The only railway line into Southeast Asia is between Vietnam and China, and consequently on to Russia and even Europe. There are no connections between Vietnam and other Southeast Asian countries yet, although there are plans for links through both Cambodia and Myanmar onward to the existing Thailand-Malaysia network.
 Get around
 By plane
Much of Southeast Asia is now covered by a dense web of discount carriers, making this a fast and affordable way of getting around. Kuala Lumpur, Singapore and Clark are the main hubs for discount airlines in the area.
 By train
Thailand has the most extensive network, with relatively frequent and economical (albeit slow, compared to most buses) and generally reliable services. The main lines from Bangkok are north to Chiang Mai; north-east via Nakhon Ratchasima (Khorat) to Nong Khai and also east to Ubon Ratchathani; east via Chachoengsao to Aranyaprathet and also south-east via Pattaya to Sattahip; and south via Surat Thani and Hat Yai, through Malaysia via Butterworth, Kuala Lumpur, and Johor Bahru, to Singapore.
Cambodia's railways were badly hit by the civil war and have been going downhill ever since. The only remaining passenger service connects the capital Phnom Penh with the next-largest town Battambang, and takes longer to arrive than a reasonably determined cyclist. It is no longer possible to transit all the way through Cambodia to Thailand by rail.
Every Southeast Asian country has its own currency. The US dollar is the official currency of East Timor. Thai Baht is one of the unofficial currencies in Cambodia, Laos, Myanmar. Exchange rates for Southeast Asian currencies tend to be very poor outside the region, so it's best to exchange (or use the ATM) only after arrival.
Southeast Asia is cheap, so much so that it is among the cheapest travel destinations on the planet. US$20 is a perfectly serviceable daily backpacker budget in most countries in the region, while the savvy traveler can eat well, drink a lot and stay in five-star hotels for US$100/day.
Some exceptions do stand out. The rich city-states of Singapore and Brunei are about twice as expensive as their neighbors, while at the other end of the spectrum, the sheer difficulty of getting into and around underdeveloped places like Myanmar, East Timor and the backwoods of Indonesia drives up prices there too. In Singapore in particular, the sheer scarcity of land drives accommodation rates up and you would be looking at US$100 per night for a three-star hotel.
Rice is the main Southeast Asian staple, with noodles of all sorts an important second option.

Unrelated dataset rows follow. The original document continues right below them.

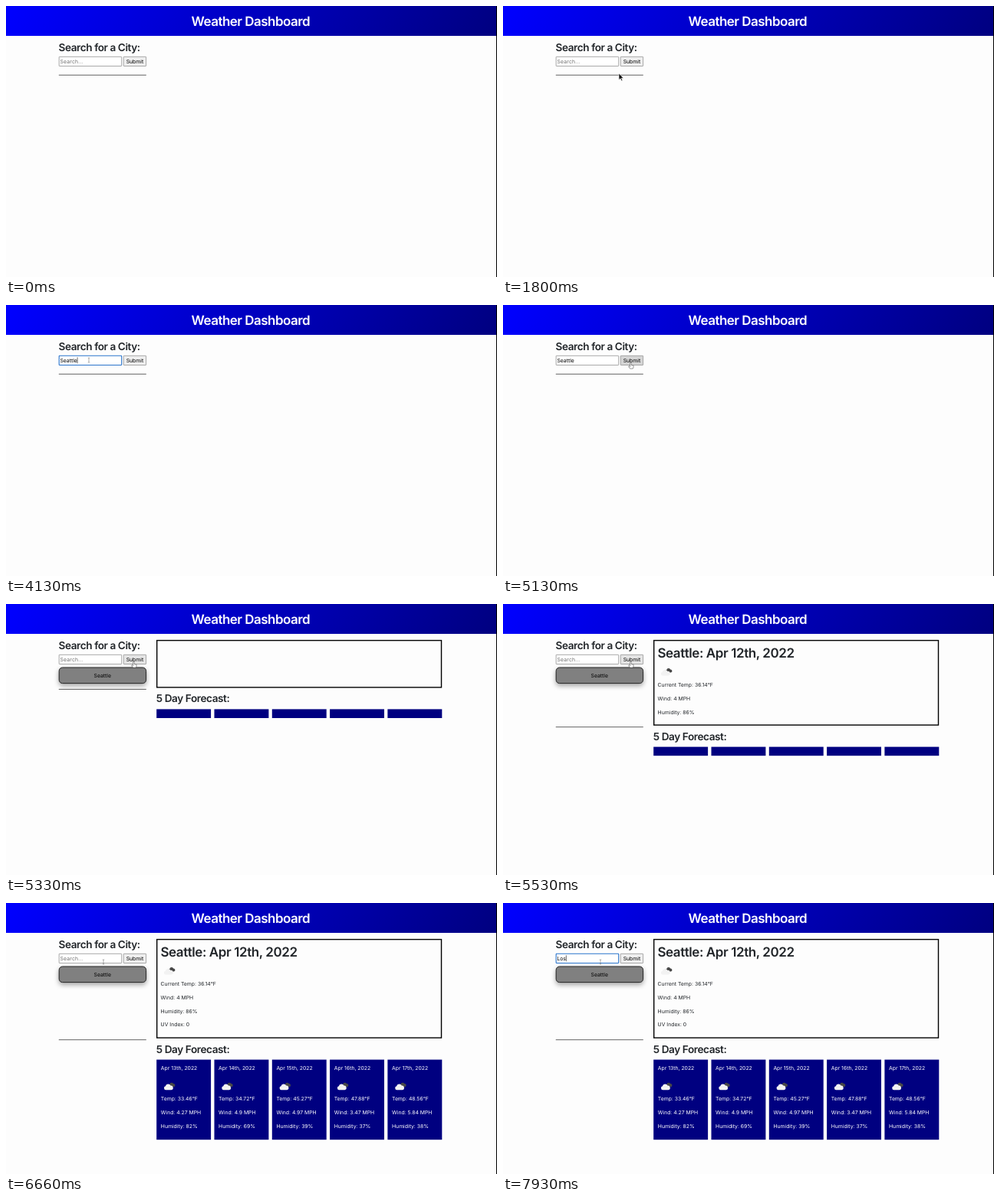
These frames come from a looping animation (640 px wide and 354 px high, 8000 ms). An HTML page:

```html
<!DOCTYPE html>
<html lang="en">
<head>
<meta charset="utf-8">
<title>Weather Dashboard</title>
<style>
html, body { margin: 0; width: 100%; height: 100%; overflow: hidden; background: #fdfdfd; }
header { position: absolute; left: 0; top: 0; width: 640px; height: 39.3px;
  background: linear-gradient(120deg, #00f, #000080); }
svg { position: absolute; left: 0; top: 0; display: block; }
text { font: 6.85px Inter, "Open Sans", sans-serif; text-rendering: geometricPrecision; white-space: pre; }
.h1 { font-size: 17px; font-weight: 600; letter-spacing: -.54px; }
.date { letter-spacing: -.41px; }
.h2 { font-size: 13.6px; font-weight: 600; letter-spacing: -.43px; }
.hint { letter-spacing: .2px; }
.mid { text-anchor: middle; }
.city { filter: drop-shadow(0 3px 3px rgba(0, 0, 0, .35)); }
</style>
</head>
<body>
<header></header>
<svg id="stage" width="640" height="354" viewBox="0 0 640 354"></svg>
<script>
const LOOP = 8000;
const stage = document.getElementById('stage');
const pen = document.createElement('canvas').getContext('2d');

const days = [
  ['13th', 33.46, 4.27, 82], ['14th', 34.72, 4.9, 69], ['15th', 45.27, 4.97, 39],
  ['16th', 47.88, 3.47, 37], ['17th', 48.56, 5.84, 38]
];

// Each entry: start time, value
const typing = [
  [0, ''], [2860, 'S'], [3060, 'Se'], [3200, 'Sea'], [3660, 'Seat'], [3800, 'Seatt'],
  [4000, 'Seattl'], [4130, 'Seattle'], [5330, ''], [7660, 'L'], [7860, 'Lo'], [7930, 'Los']
];
const pointer = [
  [0, null], [800, ['arrow', 174, 97]], [1800, ['arrow', 151, 88]], [1860, ['beam', 120, 76]],
  [1930, ['beam', 108, 72]], [4530, ['beam', 122, 73]], [4660, ['arrow', 150, 71]],
  [4860, ['hand', 166.5, 75.5]], [6400, ['hand', 158, 75.5]], [6460, ['beam', 146, 76]],
  [6600, ['beam', 134, 77]], [6660, ['beam', 127, 77]]
];
// Main box bottom and number of its lines: -1 hidden, 0 empty
const panel = [[0, [0, -1]], [5330, [109.5, 0]], [5460, [158.7, 3]], [5660, [176.7, 4]]];

const at = (track, t) => track.reduce((v, [start, value]) => t >= start ? value : v, null);

const text = (x, y, s, cls = '', fill = '#000') =>
  `<text x="${x}" y="${y}" class="${cls}" fill="${fill}">${s}</text>`;
const rect = (x, y, w, h, fill, more = '') =>
  `<rect x="${x}" y="${y}" width="${w}" height="${h}" fill="${fill}" ${more}/>`;
const outline = (color, width, r = 0) => `stroke="${color}" stroke-width="${width}" rx="${r}"`;

const cloud = (x, y, k, fill) =>
  `<path transform="translate(${x} ${y}) scale(${k})" fill="${fill}"
    d="M2.6 8A2.5 2.5 0 0 1 2.5 3.1A3.6 3.6 0 0 1 9.2 2.3A2.9 2.9 0 0 1 10.2 8Z"/>`;
const icon = y => cloud(211.5, y, .72, '#484848') + cloud(205.4, y + 1.8, 1, '#f2f2f2');

const cursors = {
  arrow: '<path d="M0 0V8.5L2 6.7L3.4 9.8L4.8 9.2L3.4 6.2H6Z" fill="#111" stroke="#fff" stroke-width=".6"/>',
  beam: '<path d="M-1.2 -3.2Q0 -3.2 0 -2.4V2.4Q0 3.2 -1.2 3.2M1.2 -3.2Q0 -3.2 0 -2.4M0 2.4Q0 3.2 1.2 3.2" fill="none" stroke="#777" stroke-width=".6"/>',
  hand: '<path d="M-.8 .4Q0 -.5 .7 .4V3L3.4 3.6Q4 4 3.6 5.6L2.8 7.6H-1L-3 4.6Q-2.6 3.6 -.8 5Z" fill="#fff" stroke="#555" stroke-width=".6"/>'
};

function searchBox(t) {
  const typed = at(typing, t);
  const focus = t >= 2130 && t < 5130 || t >= 6860;
  const hover = t >= 4860 && t < 6400;
  const pressed = t >= 5130 && t < 5260;
  const border = outline('#959595', .8, .4);
  let out = text(68.6, 58.8, 'Search for a City:', 'h2', '#212529');
  out += rect(69.2, 66.3, 81.5, 12.2, '#fff', focus ? outline('#2a74cc', 1.1, .8) : border);
  out += typed ? text(70.4, 74.7, typed) : text(70.4, 74.7, 'Search...', 'hint', '#6c6c6c');
  if (focus && (typed || t >= 2330 && t < 2860 || t >= 7060)) {
    pen.font = '68.5px Inter, "Open Sans", sans-serif';
    out += rect(70.3 + pen.measureText(typed).width / 10, 68.3, .6, 8, '#000');
  }
  const face = pressed ? '#d5d5d5' : hover ? '#e5e5e5' : '#efefef';
  out += rect(153.2, 66.3, 29.4, 12.2, face, border);
  return out + text(167.9, 74.7, 'Submit', 'mid');
}

function today(bottom, lines, t) {
  const facts = ['Current Temp: 36.14°F', 'Wind: 4 MPH', 'Humidity: 86%', 'UV Index: 0'];
  let out = rect(196.7, 47.6, 370.8, bottom - 48.2, 'none', outline('#000', 1.4));
  if (lines) out += text(201.4, 70.2, 'Seattle: Apr 12th, 2022', 'h1 date', '#212529');
  if (lines && t >= 5530) out += icon(83.8);
  facts.slice(0, lines).forEach((s, i) => out += text(201.6, 108 + i * 17.8, s, '', '#212529'));
  return out;
}

function forecast(bottom, full) {
  let out = text(195.8, bottom + 18.8, '5 Day Forecast:', 'h2', '#212529');
  days.forEach(([day, temp, wind, humidity], i) => {
    out += `<g transform="translate(${i * 75.3} 0)">` +
      rect(196.2, bottom + 27.9, 70.9, full ? 104.6 : 11.6, '#000080');
    if (full) {
      out += icon(234.4);
      [[218, `Apr ${day}, 2022`], [258.2, `Temp: ${temp}°F`],
       [276, `Wind: ${wind} MPH`], [293.8, `Humidity: ${humidity}%`]]
        .forEach(([y, s]) => out += text(201.8, y, s, '', '#fff'));
    }
    out += '</g>';
  });
  return out;
}

function scene(t) {
  const [bottom, lines] = at(panel, t);
  const shown = lines >= 0;
  let out = text(241.6, 26, 'Weather Dashboard', 'h1', '#fff') + searchBox(t);
  out += rect(68.8, shown ? bottom + 1.4 : 89.7, 114, 1.1, '#707070');
  if (shown) {
    out += rect(69.2, 83, 113.4, 20.6, '#808080', 'class="city" ' + outline('#222', 1, 4.4));
    out += text(125.7, 95.8, 'Seattle', 'mid');
    out += today(bottom, lines, t) + forecast(bottom, lines === 4);
  }
  out += rect(639, 0, 1, 354, '#000');
  const mouse = at(pointer, t);
  if (mouse) out += `<g transform="translate(${mouse[1]} ${mouse[2]})">${cursors[mouse[0]]}</g>`;
  return out;
}

let last = '';
function frame() {
  const next = scene(performance.now() % LOOP);
  if (next !== last) stage.innerHTML = last = next;
  requestAnimationFrame(frame);
}
frame();
</script>
</body>
</html>
```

Fruit is available everywhere in all shapes and sizes. Mangoes are a firm favorite among travellers. The giant spiky durian, perhaps the only unifying factor between South-East Asia's countries, is infamous for its pungent smell and has been likened to eating garlic ice cream next to an open sewer.
Street vendors or hawkers. Be careful of some, but most offer wonderful food at a very inexpensive cost.
Rice-based alcoholic drinks — Thai whisky, lao, tuak, arak and so on — are ubiquitous and potent, if rarely tasty. As a rule of thumb, local booze is cheap, but most countries levy very high taxes on imported stuff.
Beers are a must try in Southeast Asia - check out San Miguel (Philippines), Tiger Beer (Singapore) and Bia Lao (Laos).
 Stay safe
Virtually all of the traveller trail in Southeast Asia is perfectly safe, but there are low-level insurgencies in the remote areas of Indonesia and Myanmar, and East Timor continues to be politically unstable.
Terrorists in Indonesia have bombed several hotels and nightclubs frequented by foreigners in Bali and Jakarta, but the authorities have cracked down and there have been no attacks since 2005. Thailand's southernmost states have also been the scene of violence in recent years, and while tourists have not been specifically targeted, there have been several attacks on trains and three foreigners were killed bombings in Hat Yai in 2006.
Violent crime is a rarity in Southeast Asia, but opportunistic theft is more common. Watch out for pickpockets in crowded areas and keep a close eye on your bags when traveling, particularly on overnight buses and trains.